An impromptu appeal from Steve Petersen collected over $200 for the FEN's legal defense fund. Members who wish to donate to their legal defense should call 866-230-2471 or email firstname.lastname@example.org for instructions.
Dincin stated that the Final Exit Network supports clients "who are suffering intolerably from an irreversible condition which has become more than they can bear." The program of Final Exit Network accepts members with cancer, ALS, Parkinson's disease, multiple sclerosis, muscular dystrophy, Alzheimer's disease, congestive heart failure, emphysema, and other incurable illnesses.
by Crystal Dervetski
In the course of writing publicly about atheism, I have come across some questions, and many times opposition, regarding belonging to a formal organization for freethinkers. As with most questions, they are repeated multiple times by a variety of people, and oddly enough, many times they come not from religious persons but from fellow atheists. I plan on sharing a few great statements and questions I have received over the last year, and my answers to them.
Put the energy from the Day of Reason to good use on May 17, as Chuck Samuelson, Executive Director of ALCU MN drops by the Ridgedale Library at 2 p.m. for a presentation on ACLU MN's current lawsuit against a charter school in Apple Valley known as TiZA. Those who are not familiar with the case will learn about how this charter school has violated the separation of church and state and what steps the ALCU MN takes leading up to a lawsuit to attempt to resolve issues without litigation.
TiZA is accused of violating the separation of church and state on several issues.
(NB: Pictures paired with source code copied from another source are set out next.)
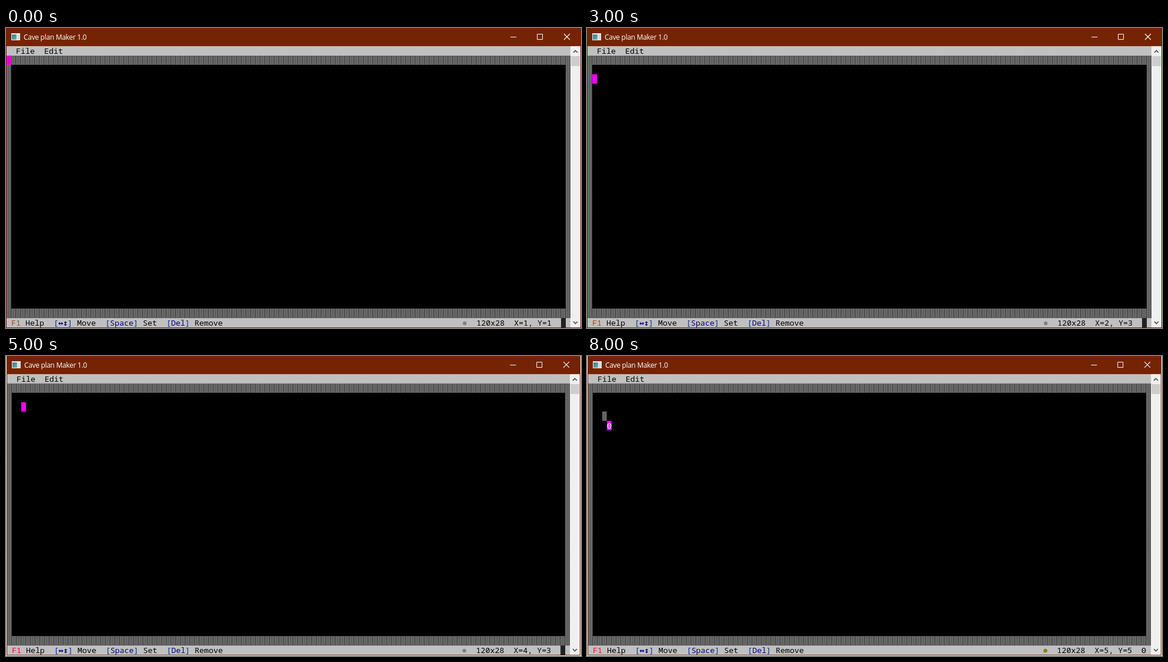
An HTML page that plays this animation: 979 px wide and 512 px high, repeating every 9000 ms.

```html
<!DOCTYPE html>
<html lang="en">
<head>
<meta charset="utf-8">
<title>Cave plan Maker 1.0</title>
<style>
  html, body { margin: 0; width: 979px; height: 512px; overflow: hidden; background: #fff; }
  svg { display: block; }
  .sharp rect { shape-rendering: crispEdges; }
  .mono { font: 13.33px "Noto Sans Mono", "DejaVu Sans Mono", monospace; }
  .arrow { font: bold 13.33px "DejaVu Sans Mono", monospace; }
  .theta { font: 13.33px "Liberation Mono", monospace; }
  .title { font: 12px "Open Sans", "Noto Sans", sans-serif; letter-spacing: -.3px; fill: #fff; }
</style>
</head>
<body>
<svg id="stage" width="979" height="512" viewBox="0 0 979 512"></svg>
<script>
const STEP_MS = 1000;
const KEY = '#000080', BRACKET = '#00308a';

// One row per second: cursor column and row, then which edits are done.
const steps = [
  { x: 1, y: 1 },
  { x: 2, y: 1 },
  { x: 2, y: 2 },
  { x: 2, y: 3 },
  { x: 3, y: 3 },
  { x: 4, y: 3, tight: true },
  { x: 4, y: 4, tight: true, wall: true },
  { x: 5, y: 4, tight: true, wall: true, theta: true },
  { x: 5, y: 5, tight: true, wall: true, theta: true, placed: true }
];

const stage = document.getElementById('stage');

const shade = (id, light, dark, seam) =>
  `<pattern id="${id}" x="1" y="47" width="8" height="2" patternUnits="userSpaceOnUse">
    <rect width="8" height="2" fill="${light}"/>
    <rect y="1" width="8" height="1" fill="${dark}"/>
    <rect x="3" width="1" height="2" fill="${seam}" opacity=".25"/>
    <rect x="7" width="1" height="2" fill="${seam}" opacity=".6"/>
  </pattern>`;

function draw(s) {
  const out = [];

  const rect = (x, y, x2, y2, fill) => out.push(
    `<rect x="${x}" y="${y}" width="${x2 - x}" height="${y2 - y}" fill="${fill}"/>`);

  const path = (d, x, y, color, width) => out.push(
    `<path d="${d}" transform="translate(${x} ${y})" fill="none" stroke="${color}" stroke-width="${width}"/>`);

  // Places each character in its own 8-pixel console cell.
  const text = (str, x, y, fill = '#000', font = 'mono') => {
    const xs = [...str].map((_, i) => x + i * 8).join(' ');
    out.push(`<text class="${font}" x="${xs}" y="${y}" fill="${fill}">${str}</text>`);
  };

  const key = (name, x, font) => {
    text('[', x, 508, BRACKET);
    text(name, x + 8, 508, KEY, font);
    text(']', x + 8 + name.length * 8, 508, BRACKET);
  };

  const cell = (x, y, fill) => {
    const left = 1 + (x - 1) * 8, top = 47 + (y - 1) * 16;
    rect(left, top, left + 8, top + 16, fill);
  };

  out.push('<defs>',
    shade('wall', '#8c8c8c', '#444', '#222'),
    shade('hotWall', '#ff00f0', '#d800cc', '#b000b0'),
    shade('inkWall', '#444', '#000', '#000'),
    '<linearGradient id="pane" x2="1" y2="1"><stop stop-color="#2f7f86"/><stop offset="1" stop-color="#6fb5ae"/></linearGradient>',
    '</defs>');

  // The tight window is shrunk slightly, leaving a white margin.
  out.push(s.tight
    ? `<g transform="translate(1 0) scale(${977 / 979} ${511 / 512})">`
    : '<g class="sharp">');

  // Window frame and title bar
  rect(0, 0, 979, 512, '#6a2508');
  rect(0, 0, 979, 31, '#742403');
  rect(9, 9, 24, 21, '#f0f0f0');
  rect(10, 11, 18, 20, 'url(#pane)');
  rect(19, 11, 23, 20, '#d4dcdc');
  out.push('<text class="title" x="30" y="20">Cave plan Maker 1.0</text>');
  rect(859, 15, 869, 16, '#fff');
  path('M.5 .5H9.5V9.5H.5Z', 904, 10, '#fff', 1);
  path('M0 0L10 10M10 0L0 10', 950, 10, '#fff', 1.1);

  // Map with its walls
  rect(1, 31, 961, 47, '#c0c0c0');
  text('File', 17, 44);
  text('Edit', 65, 44);
  rect(1, 47, 961, 495, 'url(#wall)');
  rect(9, 63, 953, 479, '#000');
  if (s.wall) cell(4, 4, 'url(#wall)');
  const onWall = s.y === 1 || (s.wall && s.x === 4 && s.y === 4);
  cell(s.x, s.y, onWall ? 'url(#hotWall)' : '#ff00ff');
  if (s.placed) text('Θ', 33, 124, '#fff', 'theta');

  // Status line
  rect(1, 495, 961, 511, '#c0c0c0');
  text('F1', 9, 508, s.tight ? '#ff0030' : '#a04818');
  text('Help', 33, 508);
  key('↔↕', 81, 'arrow');
  text('Move', 121, 508);
  key('Space', 169);
  text('Set', 233, 508);
  key('Del', 273);
  text('Remove', 321, 508);
  out.push(`<circle cx="781" cy="504" r="3.2" fill="${s.wall ? '#808000' : '#808080'}"/>`);
  text('120x28', 801, 508);
  text(`X=${s.x},`, 865, 508);
  text(`Y=${s.y}`, 905, 508);
  if (s.theta) text('Θ', 945, 508, s.placed ? '#000' : '#401000', 'theta');
  else rect(945, 495, 953, 511, 'url(#inkWall)');

  // Scroll bar
  rect(961, 31, 978, 511, '#f0f0f0');
  rect(962, 48, 977, 65, '#cdcdcd');
  path('M-3.5 2L0 -1.5L3.5 2', 969.5, 40, '#505050', 1.7);
  path('M-3.5 -2L0 1.5L3.5 -2', 969.5, 503, '#505050', 1.7);

  out.push('</g>');
  stage.innerHTML = out.join('');
}

let shown = -1;
function tick() {
  const now = Math.floor(performance.now() / STEP_MS) % steps.length;
  if (now !== shown) draw(steps[shown = now]);
  requestAnimationFrame(tick);
}
tick();
</script>
</body>
</html>
```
The school has a prayer posted at the entrance, girls are prohibited from wearing short sleeves, and school buses don't leave until the hour after school ends, which is when religious studies classes are held, which most students are enrolled in.
This case is important for several reasons. There
are clear concerns at the school, with regard to the endorsement of a
particular religion. However, when the Minnesota Department of
Education investigated claims, they did not see any violations, but
urged the school to better separate religious expression from the
school day. What this means is that the rules for Charter Schools in
Minnesota need to be written more clearly to protect the separation
of church and state so litigation becomes unnecessary. Other
religious groups are also watching the outcome of this lawsuit to see
how the court will rule. If ACLU MN is not successful, this could
mean that your tax dollars could be used to fund other schools with
shared religious service facilities, daily worship, and after school
religious studies classes.
After the meeting, we will be gathering for an early dinner to discuss the meeting further.
For more information, visit meetup.com.
by George Kane
I have a new job with a financial services company that provides a lot of training that I have to attend. One recent training session dealt with theoretical mechanics of the market system. As you might expect in a business-training session, the presentation was freighted with assumptions, such as that the self-correcting mechanisms of the market will always return to the way they were before an episodic crisis. I consider this to be a superstitious view of the market economy.
But while listening to the lecture, I was thinking how market precepts apply to the marketplace of ideas. We are involved in a marketplace battle on several fronts, or products: atheism vs. god-belief, evolution vs. creationism, science vs. superstition, reason vs. belief, and ethics based on consequences in peoples' lives vs. divine declaration. We are confident that we have already won the intellectual arguments on merit, but the question is: why can we not drive our opponents out of the marketplace?